Hope in the Midst of Terror

MY HEART¬†broke as I stood on a mountain crest near my home. From this vantage point, you can see the entire skyline of New York City What I saw, however, recalled funeral pyres I’ve witnessed along India’s Ganges River. Smoke billowed up from the steel tomb that TIME magazine called “The Twin Terrors.” As I looked on, I realized that I-and the whole nation, really- was gazing at terror itself.

What is a Christian’s hope in the midst of terror? What does it mean to pray for revival at a time like this?

Can we praise God? Yes. There’s at least a thin “silver lining” in the dark cloud that has come upon us. The huge upsurge in calls for prayer has been one of them. Whether at the National Cathedral, Yankee Stadium, the Minneapolis Metrodome, or thousands of other venues, people have confessed the need for comfort, searched for God’s sovereignty, acknowledged that we are way beyond our resources to endure or respond. That’s why the National Prayer Committee ran a full-page ad in USA TODAY called “A Prayer by the Nation for the Nation” (see page 52). We wanted to help Americans find a way to pray biblically for their unprecedented sorrows.

September 11 has clearly set the world of Islam front-and-center among the concerns and prayers of the church. Many missionaries believe this may usher in a new day for Christ’s kingdom among Muslims. In addition, America has been catapulted into a role of international leadership in a “war on terrorism,” as we anticipate attacks of biological, chemical, and nuclear weapons unless global terrorism can be shut down. I see this as God’s initiative to preserve His creation (along with millions of lives). Finally, there’s a new spirit of unity throughout America- and throughout the church. If this unity can be sustained by God’s people in the greater cause of the gospel, we may be on the verge of embracing the vision that Mission America and others have fostered tirelessly for so long.

Silver linings, yes. Nevertheless, forces of violence have been unleashed upon us (and many around the world). Our people have been devastated (including many churches in the New York area, one of which lost 160 members!).

What is God saying in all of this? The “prophetic e-mails” I’ve received from respected leaders have stirred me deeply Here are some summaries:

(1) This was a warning shot from heaven to summon the church to a total re-engagement with Christ’s supremacy over the saints and over the nations. For those in the midst of terror, revival is our desperate need, and nothing less.

(2) God has signaled America to humble ourselves before Him in repentance and brokenness. We must do this not only because the enemy is so terrifying, but because the enemy’s terrors have, in God’s merciful timing, provided a spiritual wake-up call to the whole nation. God is salvaging this devastating attack to bring us to our senses; to point us to saving power in Christ alone.

(3) September 11 and its aftermath was an act of spiritual warfare. Surely destruction of such diabolical proportion does not have its origins in God’s heart. We are engaged with unseen forces from the kingdom of darkness. This casts unconditionally on the consummate triumphs our Redeemer must give us.

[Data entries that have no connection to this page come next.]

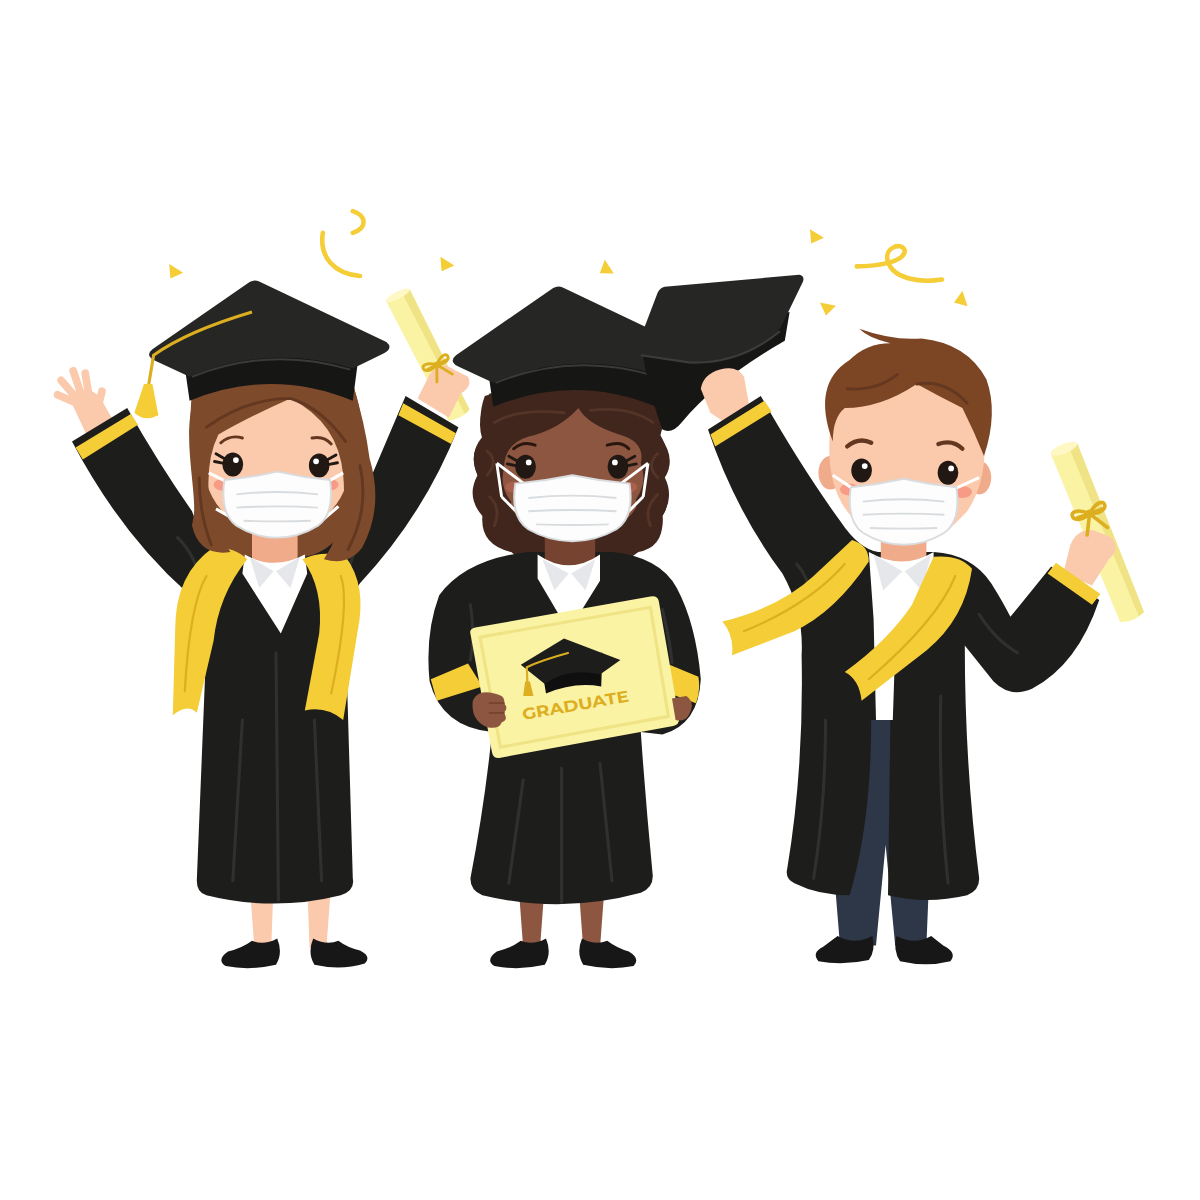
<!DOCTYPE html>
<html lang="en">
<head>
<meta charset="utf-8">
<title>Graduates in masks</title>
<link rel="stylesheet" href="https://fonts.googleapis.com/css2?family=Montserrat:wght@700&display=swap">
<style>
:root{
  --paper:#fff; --gown:#1d1d1b; --gown-fold:#30302f; --cap-top:#262625; --cap-base:#161615;
  --gold:#f4cd37; --gold-deep:#dcae20; --parchment:#fbf3a4; --parchment-shade:#efe386;
  --skin-light:#fbc9ab; --skin-shade:#f0ab8b; --skin-brown:#8d5641; --skin-brown-shade:#75432f;
  --hair-chestnut:#7d4a2c; --hair-chestnut-dark:#643820; --hair-dark:#40261c; --hair-dark-lift:#553428;
  --hair-brown:#7c4625; --blush:#f79a86; --navy:#2d3748; --shoe:#171717; --mask:#fdfdfd; --mask-line:#d9dcdf;
}
html,body{margin:0;background:var(--paper);overflow:hidden}
.canvas{display:block;width:1200px;height:1200px;background:var(--paper)}
.gown{fill:var(--gown)} .fold{fill:none;stroke:var(--gown-fold);stroke-width:1.3;stroke-linecap:round}
.cuff,.stole{fill:var(--gold)} .stole-edge{fill:none;stroke:var(--gold-deep);stroke-width:.9;stroke-linecap:round}
.shirt{fill:#fff} .shoe{fill:var(--shoe)}
.skin{fill:var(--skin-light)} .skin-shade{fill:var(--skin-shade)}
.brown{fill:var(--skin-brown)} .brown-shade{fill:var(--skin-brown-shade)}
.finger{fill:none;stroke:var(--skin-light);stroke-width:3.2;stroke-linecap:round}
.brow{fill:none;stroke-width:1.2;stroke-linecap:round}
.ribbon{fill:none;stroke:var(--gold-deep);stroke-width:1.5;stroke-linecap:round}
.streamer{fill:none;stroke:var(--gold);stroke-width:1.9;stroke-linecap:round}
.strand{fill:none;stroke-width:1.2;stroke-linecap:round}
.award{font:700 6.6px Montserrat,sans-serif;fill:var(--gold-deep)}
</style>
</head>
<body>
<svg class="canvas" viewBox="0 0 500 500" role="img" aria-label="Three masked graduates celebrating in black gowns">
<defs>
  <g id="mortarboard">
    <path fill="var(--cap-base)" d="M76 146 L79 167 Q113 153 147 167 L150 144 Z"/>
    <path fill="var(--cap-top)" d="M104 117.500 Q106 116.300 108 117.300 L161 142.500 Q164 145 160 147.200 L147 153.500 Q112 143 79 157 L64 150 Q60.500 148 63.500 145.500 Z"/>
    <path fill="none" stroke="#3a3a39" stroke-width=".8" d="M80 157 Q112 144 146 154"/>
  </g>
  <g id="mask">
    <path fill="var(--mask)" stroke="var(--mask-line)" stroke-width=".8" d="M-22 -10 Q-11 -11 0 -13.500 Q11 -11 22 -10 Q24 4 17 9 Q9 14 0 14 Q-9 14 -17 9 Q-24 4 -22 -10 Z"/>
    <path fill="none" stroke="var(--mask-line)" stroke-width=".8" d="M-17 -4 Q0 -6 17 -4 M-17 1.500 Q0 .500 17 1.500 M-14 7 Q0 7.500 14 7"/>
  </g>
  <g id="lashed-eye">
    <ellipse rx="4.300" ry="5" fill="#211713"/>
    <path d="M-3.600 -2.500 L-7 -4.400 M-4.200 -.500 L-7.600 -1.200" stroke="#211713" stroke-width="1.200" stroke-linecap="round"/>
    <circle cx="1.300" cy="-1.800" r="1.200" fill="#fff"/>
  </g>
  <g id="diploma">
    <path fill="var(--parchment)" d="M-5.500 -28 L5.500 -28 L5 28 Q0 30 -5 28 Z"/>
    <path fill="var(--parchment-shade)" d="M2 -28 L5.500 -28 L5 28 L2.500 28.600 Z"/>
    <ellipse cy="-28" rx="5.500" ry="1.500" fill="#fff8c5"/>
  </g>
  <g id="bow">
    <path class="ribbon" d="M-6 0 L6 0 M0 0 C-9 -8 -10 4 0 0 C9 -8 10 4 0 0 M0 0 L-4 8 M0 0 L5 8"/>
    <circle r="1.700" fill="var(--gold-deep)"/>
  </g>
  <path id="fleck" fill="var(--gold)" d="M-2.500 -3 L3.300 .600 L-2 3 Z"/>
</defs>

<g id="confetti">
  <use href="#fleck" x="73" y="113"/>
  <use href="#fleck" x="186" y="110"/>
  <use href="#fleck" transform="translate(253 112) rotate(25)"/>
  <use href="#fleck" x="340" y="98.500"/>
  <use href="#fleck" transform="translate(345 128) rotate(-20)"/>
  <use href="#fleck" transform="translate(401 125) rotate(40)"/>
  <path class="streamer" d="M134.500 97 C133 107 139 114 150 115 M147 88 C153 90 153 95 147 97"/>
  <path class="streamer" d="M357 111 C366 111 377 109 377 104.500 C376 100.500 368 103 370 109 C372 116 383 118 392.500 116.500"/>
</g>

<g id="graduate-left">
  <path class="skin" d="M104 368 h10 l-1 27 h-7 Z M128 368 h10 l-2 27 h-7 Z"/>
  <path class="shoe" d="M105 392 Q110 394 115.500 391 Q118 397 115 402 Q104 404.500 94 402.500 Q90 400 95 396.500 Q101 395 105 392 Z M141 392 Q136 394 130.500 391 Q128 397 131 402 Q142 404.500 152 401.500 Q155 398.500 150 396 Q145 395 141 392 Z"/>
  <g id="waving-hand">
    <path class="skin" d="M29 166 Q36 159 42 166 L47 175 L36 181 Z"/>
    <path class="finger" d="M32 168 L24 164.500 M32 166 L25.500 158.500 M34 165 L30.500 154.500 M37 164.500 L35.500 155.500 M41 169 L42.500 163"/>
  </g>
  <use href="#diploma" transform="translate(178.500 148) rotate(-27)"/>
  <path class="skin" d="M174 166 L179 156 Q184 150 189 154 L195 157 Q197 161 192 164 L187 174 Z"/>
  <path class="finger" d="M182 156 L190 159 M181 160 L189 163"/>
  <use href="#bow" transform="translate(182 152) rotate(-27) scale(.8)"/>
  <path fill="var(--hair-chestnut)" d="M82 162 C74 183 84 206 80 224 Q82 236 96 238 L134 238 C154 232 158 216 154 195 C151 181 151 172 147 160 Z"/>
  <path class="gown" d="M30 184 L53 170 Q66 193 80 213 Q85 229 100 232 L127 232 Q140 230 149 212 L169 165 L191 178 Q177 214 150 243 Q144 251 144 264 L147 366 Q148 371 142 373 Q114 380 86 373 Q82 372 82 367 L86 268 Q87 253 78 247 Q50 222 30 184 Z"/>
  <path class="cuff" d="M31.500 186.500 L54.500 172.500 L57.500 177 L34.500 191.500 Z M168 168 L190 180.500 L188 185 L166 173 Z"/>
  <path class="fold" d="M74 224 Q82 232 83 242 M151 225 Q146 231 145 240 M101 300 L97 367 M131 300 L134 367 M115 272 L116 375"/>
  <path class="skin-shade" d="M105 218 H124 V234 Q114 241 105 234 Z"/>
  <path class="shirt" d="M102 231 Q114 238 127 231 L128 239 L117 264 L101 239 Z"/>
  <path fill="#e6e7ea" d="M104 232 L114 238 L108 245 Z M125 232 L115 238 L121 245 Z"/>
  <path class="stole" d="M89 228 Q98 228 103 233 Q91 248 89 267 L82 297 Q78 293 72 298 L73 262 Q73 239 89 228 Z"/>
  <path class="stole" d="M126 233 Q135 229 144 232 Q153 244 149 263 L143 300 Q136 294 127 296 L133 264 Q135 245 126 233 Z"/>
  <path class="stole-edge" d="M86 240 Q79 252 77 288 M142 240 Q146 251 138 289"/>
  <path class="skin" d="M84 175 Q84 160 114 158 Q147 160 146 180 Q149 206 133 217 Q115 226 97 217 Q81 205 84 175 Z"/>
  <path fill="var(--hair-chestnut)" d="M80 160 Q112 150 147 160 Q152 176 154 191 Q160 211 151 228 Q145 236 135 233 Q145 218 143 198 Q141 176 121 166 Q103 174 91 181 Q86 191 87 206 Q89 220 96 230 Q83 232 80 219 Q84 198 79 181 Z"/>
  <path class="strand" stroke="var(--hair-chestnut-dark)" d="M121 166 Q134 170 144 184 M121 166 Q103 166 86 178 M150 194 Q154 212 145 229 M83 199 Q83 214 88 227"/>
  <ellipse cx="93" cy="202" rx="4" ry="2.500" fill="var(--blush)"/><ellipse cx="137" cy="202" rx="4" ry="2.500" fill="var(--blush)"/>
  <use href="#lashed-eye" x="97" y="193.500"/>
  <use href="#lashed-eye" transform="translate(133 194) scale(-1 1)"/>
  <path class="brow" stroke="var(--hair-chestnut-dark)" d="M92 184.500 Q96 181 101 182.500 M130 182.500 Q135 181.500 138 185"/>
  <path fill="none" stroke="#fff" stroke-width="1.300" d="M95 201 L87 197 M136 201 L143 197 M97 216 L90 212 M134 217 L141 211"/>
  <use href="#mask" x="115.500" y="210"/>
  <use href="#mortarboard"/>
  <path fill="none" stroke="var(--gold-deep)" stroke-width="1.300" d="M105 130 Q78 138 64 148 L61.500 163"/>
  <path class="cuff" d="M60 160 H63.500 L66 173 Q60 176 56 172 Z"/>
</g>

<g id="graduate-centre">
  <path class="brown" d="M216 368 h11 l-2 27 h-7 Z M241 368 h11 l-2 27 h-7 Z"/>
  <path class="shoe" d="M217 392 Q222 394 227.500 391 Q230 397 227 402 Q216 404.500 206 402.500 Q202 400 207 396.500 Q213 395 217 392 Z M253 392 Q248 394 242.500 391 Q240 397 243 402 Q254 404.500 264 402.500 Q267 399.500 262 396.500 Q257 395 253 392 Z"/>
  <path fill="var(--hair-dark)" d="M204 164 Q198 174 201 183 Q195 189 199 198 Q194 207 201 215 Q200 227 213 230 Q219 236 230 232 L248 232 Q259 236 266 230 Q277 228 276 215 Q281 207 276 198 Q280 189 275 181 Q277 171 270 162 Z"/>
  <path class="gown" d="M220 230 H255 Q275 232 282 245 Q290 260 292 283 Q291 302 276 306 L267 305 Q269 334 272 365 Q272 370 267 372 Q234 381 201 373 Q196 371 196 366 Q202 335 205 305 Q184 303 179 284 Q177 264 183 248 Q194 233 220 230 Z"/>
  <path class="fold" d="M196 252 Q198 264 196 275 M276 254 Q279 266 280 276 M218 325 L212 368 M250 318 L255 367 M234 320 V376"/>
  <path class="brown-shade" d="M227 218 H248 V234 Q238 241 227 234 Z"/>
  <path class="shirt" d="M224 231 Q237 240 250 231 L250 242 L240 258 H234 L224 241 Z"/>
  <path fill="#e6e7ea" d="M226 233 L237 239 L231 246 Z M248 233 L238 239 L244 246 Z"/>
  <path class="brown" d="M206 178 Q208 162 238 160 Q269 161 271 178 Q274 207 258 219 Q238 229 219 218 Q203 206 206 178 Z"/>
  <path fill="var(--hair-dark)" d="M202 165 Q238 153 274 164 Q278 174 275 182 Q282 191 277 199 Q281 207 276 215 Q277 226 266 229 Q257 231 256 224 Q266 219 265 208 Q270 201 267 193 Q269 184 258 181 Q245 177 241 170 Q233 179 220 182 Q210 185 210 195 Q208 203 213 209 Q211 219 223 226 Q216 232 210 227 Q200 224 202 213 Q195 206 199 198 Q195 189 201 182 Q199 173 202 165 Z"/>
  <path class="strand" stroke="var(--hair-dark-lift)" d="M206 176 Q216 170 235 172 M272 176 Q262 169 246 171 M203 188 Q208 192 203 198 M274 189 Q269 194 274 199 M204 207 Q209 212 206 219 M274 206 Q268 212 271 219"/>
  <ellipse cx="214" cy="203" rx="3.500" ry="2.300" fill="#aa604c"/><ellipse cx="262" cy="203" rx="3.500" ry="2.300" fill="#aa604c"/>
  <use href="#lashed-eye" x="219" y="194.500"/>
  <use href="#lashed-eye" transform="translate(257.500 194.500) scale(-1 1)"/>
  <path class="brow" stroke="#2a160f" d="M214 187 Q218 183.500 223 185.500 M253 185.500 Q259 183.500 262 187"/>
  <path fill="none" stroke="#fff" stroke-width="1.200" d="M219 202 L207 193 M258 202 L270 193 M221 219 L209 207 M256 219 L268 207 M207 193 L209 207 M270 193 L268 207"/>
  <use href="#mask" transform="translate(238.500 211.500) scale(1.080 1)"/>
  <use href="#mortarboard" x="126.500" y="2.500"/>
  <path class="cuff" d="M179.500 283 L195 276.500 L201 286 L182 292 Z M279 277 L291 282 Q292 288 290 293 L279 289 Z"/>
  <g id="certificate">
    <path fill="var(--parchment)" d="M196 264 Q195.500 262 198 261.500 L271 248.500 Q274 248 274.500 250.500 L283 299.500 Q283 302 280.500 302.500 L208 315.800 Q205.500 316 205 313.500 Z"/>
    <path fill="none" stroke="var(--parchment-shade)" stroke-width="1.300" d="M200 265.500 L271 253 L278.500 298.500 L208.500 311.300 Z"/>
    <path fill="#0f0f0f" d="M225 274 L227.500 289 Q239 284 250.500 286 L251 272 Z"/>
    <path fill="var(--gown)" d="M217 277 L235 266 L258.500 275 L250 281 Q236 278 227 285 Z"/>
    <path d="M237 272 Q226 275 219.500 278 L219.800 286" fill="none" stroke="var(--gold-deep)" stroke-width=".9"/>
    <path fill="var(--gold-deep)" d="M218.800 284 h2 l1.500 6 h-4.300 Z"/>
    <text class="award" transform="translate(218 300) rotate(-10)" textLength="45" lengthAdjust="spacingAndGlyphs">GRADUATE</text>
  </g>
  <path class="brown" d="M197 292 Q199 287 206 289 Q211 290 210 293 Q212 295 210 297 Q212 300 209 301 Q208 304 203 303 Q196 300 197 292 Z M280 291 L286 290 Q290 293 287 298 Q285 301 281.500 300 Z"/>
  <path class="strand" stroke="var(--skin-brown-shade)" style="stroke-width:.7" d="M204 293 H210 M204 297 H210"/>
</g>

<g id="graduate-right">
  <path fill="var(--navy)" d="M346 345 L360 296 H374 L388 345 L386 394 H373 L369 352 L365 394 H350 Z"/>
  <path class="shoe" d="M349 390 Q356 394 363.500 390 Q365 396 362 400 Q351 402.500 341 400.500 Q338 397 343 394.500 Z M388 390 Q381 394 373.500 390 Q372 396 375 400.500 Q386 403 396 400.500 Q399 397 393 394 Z"/>
  <g id="raised-cap">
    <path fill="var(--cap-base)" d="M267 143 Q270 163 276 179 Q280 181 284 176 Q299 158 327 142 L329 130 Z"/>
    <path fill="var(--cap-top)" d="M277 119.500 L333 114.500 Q335.500 115 334.500 117.500 L325.500 136 Q322 141 313 146 Q299 152 286 151 L267 148 Q264.500 146 266 143 L274 122 Q275 120 277 119.500 Z"/>
    <path fill="none" stroke="#3c3c3b" stroke-width=".9" d="M267 148 L287 151 Q308 152 325 138"/>
  </g>
  <path class="skin" d="M296 172 L292 162 Q293 156 300 154 Q307 152 310 157 L312 168 L302 176 Z"/>
  <path class="finger" d="M296 161 L302 156 M300 163 L307 156"/>
  <use href="#diploma" transform="translate(457.500 222) rotate(-22) scale(1.080 1.350)"/>
  <path class="skin" d="M443 239 L446 227 Q449 220 456 221 L463 224 Q467 229 462 233 L455 244 Z"/>
  <path class="finger" d="M450 226 L460 224.500 M451 230 L462 229"/>
  <use href="#bow" transform="translate(454 214) rotate(-20)"/>
  <path class="gown" d="M295 179 L317 165 Q334 195 350 217 Q358 229 366 230 H389 Q405 231 413 243 Q418 251 421 257 L438 236 L458 250 Q449 277 430 287 Q421 291 414 284 L402 269 Q402 319 408 366 Q408 371 403 373 Q386 377 370 373 L371 300 L363 300 Q363 343 354 373 Q341 373 331 368 Q327 366 328 362 Q335 320 334 273 Q335 255 326 239 Q306 212 295 179 Z"/>
  <path class="cuff" d="M296 181 L318.500 167 L321.500 171.500 L298 186 Z M440 234.500 L458.500 247.500 L455 252 L436.500 239 Z"/>
  <path class="fold" d="M332 235 Q338 242 337 249 M408 256 Q415 267 424 272 M344 300 Q344 335 339 366 M392 290 Q391 330 395 368"/>
  <path class="skin-shade" d="M367 219 H386 V234 Q376 241 367 234 Z"/>
  <path class="shirt" d="M362 230 Q376 238 389 230 L389 242 L373 270 L372 300 H365 L364 258 Z"/>
  <path fill="#e6e7ea" d="M364 231 L376 238 L368 246 Z M388 231 L377 238 L384 246 Z"/>
  <path class="stole" d="M355 225 Q362 227 362 234 Q348 255 331 263 L305 273 Q306 265 301 259 Q325 253 339 240 Z"/>
  <path class="stole" d="M389 232 Q400 231 405 237 Q402 258 386 271 L359 292 Q358 283 352 280 Q370 267 380 252 Z"/>
  <path class="stole-edge" d="M352 235 Q337 252 310 263 M398 240 Q391 258 362 283"/>
  <ellipse cx="346" cy="197" rx="5" ry="7" class="skin-shade"/><ellipse cx="408" cy="199" rx="5" ry="7" class="skin-shade"/>
  <path class="skin" d="M346 178 Q350 156 377 156 Q408 157 410 181 Q412 206 397 220 Q377 230 359 219 Q343 207 346 178 Z"/>
  <path fill="var(--hair-brown)" d="M347 184 Q338 160 354 150 Q361 143 371 143 Q362 141 358 137 Q372 142 384 141 Q403 143 411 158 Q416 172 410 190 Q406 180 401 170 Q391 165 382 160 Q367 170 352 170 Q347 174 347 184 Z"/>
  <path class="strand" stroke="var(--hair-chestnut-dark)" d="M382 160 Q394 158 403 168 M353 162 Q365 163 374 156"/>
  <ellipse cx="354" cy="204" rx="4" ry="2.500" fill="var(--blush)"/><ellipse cx="401" cy="205" rx="4" ry="2.500" fill="var(--blush)"/>
  <g fill="#211713"><ellipse cx="359" cy="196" rx="4.300" ry="5"/><ellipse cx="395" cy="197" rx="4.300" ry="5"/></g>
  <g fill="#fff"><circle cx="360.300" cy="194.200" r="1.200"/><circle cx="396.300" cy="195.200" r="1.200"/></g>
  <path class="brow" stroke="var(--hair-chestnut-dark)" style="stroke-width:1.800" d="M353 186 Q358 182 363 184.500 M391 185 Q397 183 401 187"/>
  <path fill="none" stroke="#fff" stroke-width="1.300" d="M356 204 L347 198 M397 204 L408 199 M358 220 L348 209 M396 221 L407 210"/>
  <use href="#mask" x="376.500" y="213"/>
</g>
</svg>
</body>
</html>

(4) As God uses September 11 as a catalyst toward full spiritual awakening to Christ in the land, it will result in new manifestations of His glory among the nations. To paraphrase President Bush’s challenge before the joint session of Congress, the Spirit is saying: “Get ready!” This could be the church’s greatest opportunity to see a national and international revival that results in unprecedented harvest. “Glory hallelujah! His truth IS marching on!” There’s hope. So get ready.

In the midst of such vital “messages,” Habakkuk speaks powerfully to the current crisis. Habakkuk was a messenger of hope. His name means “one who draws to the heart to comfort.” His book is actually a conversation with God when his nation was facing the greatest terror they had ever known: the Babylonians. His conversation brims with the hope God has for all of us, in any age, in the midst of terror.

Habakkuk’s take on themes of terror, awakening, judgment, warfare, and mission has inspired me anew with a Christ-centered hope (and prayer life) that proclaims: “We will not die” (1:12). “For the earth will be filled with the knowledge of the glory of the LORD, as the waters cover the sea” (2:14). “The righteous will live by his faith” (2:4). “I stand in awe of your deeds, 0 LORD. Renew them in our day . . . in wrath remember mercy” (3:2). “Yet I will wait patiently for the day of calamity to come on the nation invading us” (3:16). “Though.., the fields produce no food. . . yet will I rejoice in the LORD. . . The Sovereign LORD is my strength” (3:17-19). “Write down the revelation. . . so that a herald may run with it” (2:2).

That’s my hope in God in the midst of terror. I’m ready to run with it. How about you? (For a thorough study of Habakkuk, go to my article on the NPC website:¬†www.nationalprayer.org).